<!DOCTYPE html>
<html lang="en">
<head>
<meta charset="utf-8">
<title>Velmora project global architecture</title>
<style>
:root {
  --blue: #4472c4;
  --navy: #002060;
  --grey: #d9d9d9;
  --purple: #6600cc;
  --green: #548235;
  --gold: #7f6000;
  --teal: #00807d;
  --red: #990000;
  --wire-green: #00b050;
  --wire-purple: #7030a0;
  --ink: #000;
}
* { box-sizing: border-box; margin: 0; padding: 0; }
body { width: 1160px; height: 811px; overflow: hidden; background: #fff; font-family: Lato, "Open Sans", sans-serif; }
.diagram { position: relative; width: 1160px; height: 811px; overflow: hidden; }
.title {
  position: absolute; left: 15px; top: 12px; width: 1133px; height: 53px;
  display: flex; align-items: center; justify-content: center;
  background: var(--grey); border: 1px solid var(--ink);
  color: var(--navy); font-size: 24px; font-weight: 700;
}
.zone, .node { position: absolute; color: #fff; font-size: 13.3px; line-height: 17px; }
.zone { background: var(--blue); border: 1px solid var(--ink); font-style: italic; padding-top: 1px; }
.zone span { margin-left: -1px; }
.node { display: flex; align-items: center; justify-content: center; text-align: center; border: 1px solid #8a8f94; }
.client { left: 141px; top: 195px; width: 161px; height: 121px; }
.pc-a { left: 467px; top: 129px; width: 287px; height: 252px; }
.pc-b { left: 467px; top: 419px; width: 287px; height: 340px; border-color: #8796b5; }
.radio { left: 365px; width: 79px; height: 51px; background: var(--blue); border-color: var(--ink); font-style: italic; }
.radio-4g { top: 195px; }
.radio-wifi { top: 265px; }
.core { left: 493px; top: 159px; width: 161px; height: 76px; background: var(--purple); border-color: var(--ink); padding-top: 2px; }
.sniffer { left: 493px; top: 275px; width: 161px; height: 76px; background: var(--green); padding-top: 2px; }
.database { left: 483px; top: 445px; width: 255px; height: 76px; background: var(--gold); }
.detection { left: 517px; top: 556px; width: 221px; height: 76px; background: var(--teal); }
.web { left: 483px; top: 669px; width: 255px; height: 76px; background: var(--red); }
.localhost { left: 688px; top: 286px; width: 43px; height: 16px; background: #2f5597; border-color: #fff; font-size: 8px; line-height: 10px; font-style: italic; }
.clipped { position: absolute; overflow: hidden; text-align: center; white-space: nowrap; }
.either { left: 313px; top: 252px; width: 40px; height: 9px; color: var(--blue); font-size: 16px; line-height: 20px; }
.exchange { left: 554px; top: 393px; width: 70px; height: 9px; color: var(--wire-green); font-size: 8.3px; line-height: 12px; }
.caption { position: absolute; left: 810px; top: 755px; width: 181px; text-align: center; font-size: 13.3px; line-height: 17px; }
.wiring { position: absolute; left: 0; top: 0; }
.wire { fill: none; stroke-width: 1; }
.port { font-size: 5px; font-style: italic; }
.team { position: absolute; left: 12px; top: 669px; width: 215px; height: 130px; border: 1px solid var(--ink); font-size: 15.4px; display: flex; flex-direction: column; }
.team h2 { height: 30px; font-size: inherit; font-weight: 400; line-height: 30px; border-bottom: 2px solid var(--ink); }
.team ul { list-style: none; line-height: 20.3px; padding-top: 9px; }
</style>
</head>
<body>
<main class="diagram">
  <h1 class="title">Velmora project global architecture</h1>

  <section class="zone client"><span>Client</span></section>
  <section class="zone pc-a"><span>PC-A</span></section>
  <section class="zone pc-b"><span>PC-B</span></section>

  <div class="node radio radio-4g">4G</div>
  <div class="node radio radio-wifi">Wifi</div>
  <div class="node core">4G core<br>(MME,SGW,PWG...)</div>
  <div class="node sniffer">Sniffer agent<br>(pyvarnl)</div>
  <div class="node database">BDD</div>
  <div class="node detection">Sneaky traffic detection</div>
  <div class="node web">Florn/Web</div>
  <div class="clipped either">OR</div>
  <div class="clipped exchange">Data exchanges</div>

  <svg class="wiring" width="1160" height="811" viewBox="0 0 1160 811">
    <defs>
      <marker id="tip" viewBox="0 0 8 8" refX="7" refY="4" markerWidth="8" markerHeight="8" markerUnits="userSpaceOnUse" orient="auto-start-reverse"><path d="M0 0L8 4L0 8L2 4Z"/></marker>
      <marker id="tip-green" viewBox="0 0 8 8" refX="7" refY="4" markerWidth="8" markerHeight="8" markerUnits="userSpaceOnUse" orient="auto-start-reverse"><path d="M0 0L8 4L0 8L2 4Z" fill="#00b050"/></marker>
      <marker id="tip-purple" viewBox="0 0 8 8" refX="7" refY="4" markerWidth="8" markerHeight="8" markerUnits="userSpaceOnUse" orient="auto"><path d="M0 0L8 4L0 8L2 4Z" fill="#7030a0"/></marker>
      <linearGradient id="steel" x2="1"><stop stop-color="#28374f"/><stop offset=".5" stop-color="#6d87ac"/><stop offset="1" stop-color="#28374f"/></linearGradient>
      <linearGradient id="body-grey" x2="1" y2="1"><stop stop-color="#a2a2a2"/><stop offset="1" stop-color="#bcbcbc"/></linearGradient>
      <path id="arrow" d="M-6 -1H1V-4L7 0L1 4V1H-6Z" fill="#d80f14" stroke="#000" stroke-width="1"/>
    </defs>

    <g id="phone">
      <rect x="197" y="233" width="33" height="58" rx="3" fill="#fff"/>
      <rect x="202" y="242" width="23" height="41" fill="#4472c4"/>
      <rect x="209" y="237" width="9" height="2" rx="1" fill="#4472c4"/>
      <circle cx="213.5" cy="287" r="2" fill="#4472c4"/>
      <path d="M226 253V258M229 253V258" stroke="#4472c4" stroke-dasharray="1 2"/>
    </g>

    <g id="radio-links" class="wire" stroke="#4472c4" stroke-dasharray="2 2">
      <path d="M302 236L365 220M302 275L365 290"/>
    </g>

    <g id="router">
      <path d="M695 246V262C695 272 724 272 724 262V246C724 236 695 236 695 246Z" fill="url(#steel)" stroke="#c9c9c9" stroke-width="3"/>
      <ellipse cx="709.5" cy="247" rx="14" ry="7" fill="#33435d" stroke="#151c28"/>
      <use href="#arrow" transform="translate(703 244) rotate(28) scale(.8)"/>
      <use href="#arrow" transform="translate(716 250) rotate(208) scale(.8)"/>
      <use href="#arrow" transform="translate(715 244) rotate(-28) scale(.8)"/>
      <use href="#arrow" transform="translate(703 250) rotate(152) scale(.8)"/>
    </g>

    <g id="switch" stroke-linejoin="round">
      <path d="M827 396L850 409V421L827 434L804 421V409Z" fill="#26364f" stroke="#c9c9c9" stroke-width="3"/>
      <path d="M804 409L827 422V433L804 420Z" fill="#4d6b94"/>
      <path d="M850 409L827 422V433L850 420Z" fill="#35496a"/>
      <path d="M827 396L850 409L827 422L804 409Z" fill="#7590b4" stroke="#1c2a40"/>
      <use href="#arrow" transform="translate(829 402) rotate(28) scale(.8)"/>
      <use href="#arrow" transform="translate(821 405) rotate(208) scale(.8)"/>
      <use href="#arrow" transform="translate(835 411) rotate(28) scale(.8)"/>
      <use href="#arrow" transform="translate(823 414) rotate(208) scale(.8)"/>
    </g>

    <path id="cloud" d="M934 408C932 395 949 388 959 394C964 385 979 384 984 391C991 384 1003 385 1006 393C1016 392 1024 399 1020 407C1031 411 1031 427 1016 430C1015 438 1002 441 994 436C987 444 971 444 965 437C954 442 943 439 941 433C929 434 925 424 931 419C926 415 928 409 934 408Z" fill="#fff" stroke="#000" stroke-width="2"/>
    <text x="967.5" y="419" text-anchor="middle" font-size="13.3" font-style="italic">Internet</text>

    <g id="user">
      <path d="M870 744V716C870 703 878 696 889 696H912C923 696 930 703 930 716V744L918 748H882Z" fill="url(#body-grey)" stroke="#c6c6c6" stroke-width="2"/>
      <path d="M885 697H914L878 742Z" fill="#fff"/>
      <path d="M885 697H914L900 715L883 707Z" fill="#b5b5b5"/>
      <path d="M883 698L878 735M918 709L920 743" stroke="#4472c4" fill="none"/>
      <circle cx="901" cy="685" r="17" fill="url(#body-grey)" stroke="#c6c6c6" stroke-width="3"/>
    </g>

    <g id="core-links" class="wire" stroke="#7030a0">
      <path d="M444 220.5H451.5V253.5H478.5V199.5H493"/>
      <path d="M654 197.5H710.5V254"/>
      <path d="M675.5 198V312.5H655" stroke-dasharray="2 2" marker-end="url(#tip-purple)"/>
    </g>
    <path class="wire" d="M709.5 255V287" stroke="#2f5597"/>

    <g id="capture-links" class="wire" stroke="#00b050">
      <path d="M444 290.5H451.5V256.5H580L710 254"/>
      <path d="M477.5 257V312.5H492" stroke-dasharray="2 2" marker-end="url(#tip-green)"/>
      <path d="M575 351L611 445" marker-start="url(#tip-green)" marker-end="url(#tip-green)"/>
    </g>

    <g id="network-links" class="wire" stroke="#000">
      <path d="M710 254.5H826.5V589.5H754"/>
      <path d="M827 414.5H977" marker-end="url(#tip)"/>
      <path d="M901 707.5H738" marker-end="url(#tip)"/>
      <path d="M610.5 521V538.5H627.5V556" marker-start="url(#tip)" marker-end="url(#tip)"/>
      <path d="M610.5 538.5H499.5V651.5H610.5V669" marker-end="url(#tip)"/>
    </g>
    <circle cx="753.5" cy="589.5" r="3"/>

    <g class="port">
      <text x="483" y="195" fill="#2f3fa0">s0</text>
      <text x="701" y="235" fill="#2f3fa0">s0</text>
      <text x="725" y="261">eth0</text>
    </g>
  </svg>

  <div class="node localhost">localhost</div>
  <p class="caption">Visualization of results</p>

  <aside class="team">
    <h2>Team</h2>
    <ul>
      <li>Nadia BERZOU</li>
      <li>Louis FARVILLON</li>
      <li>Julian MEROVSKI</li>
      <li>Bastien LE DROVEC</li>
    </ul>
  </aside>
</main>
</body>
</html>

EXERCISE REQUIREMENTS -> Every line from the line containing "554px; top: 393px;" through the line containing "5px; font-style: italic;" in the records above must be retyped exactly. Leave out the rest.

YOUR RESPONSE ->
.exchange { left: 554px; top: 393px; width: 70px; height: 9px; color: var(--wire-green); font-size: 8.3px; line-height: 12px; }
.caption { position: absolute; left: 810px; top: 755px; width: 181px; text-align: center; font-size: 13.3px; line-height: 17px; }
.wiring { position: absolute; left: 0; top: 0; }
.wire { fill: none; stroke-width: 1; }
.port { font-size: 5px; font-style: italic; }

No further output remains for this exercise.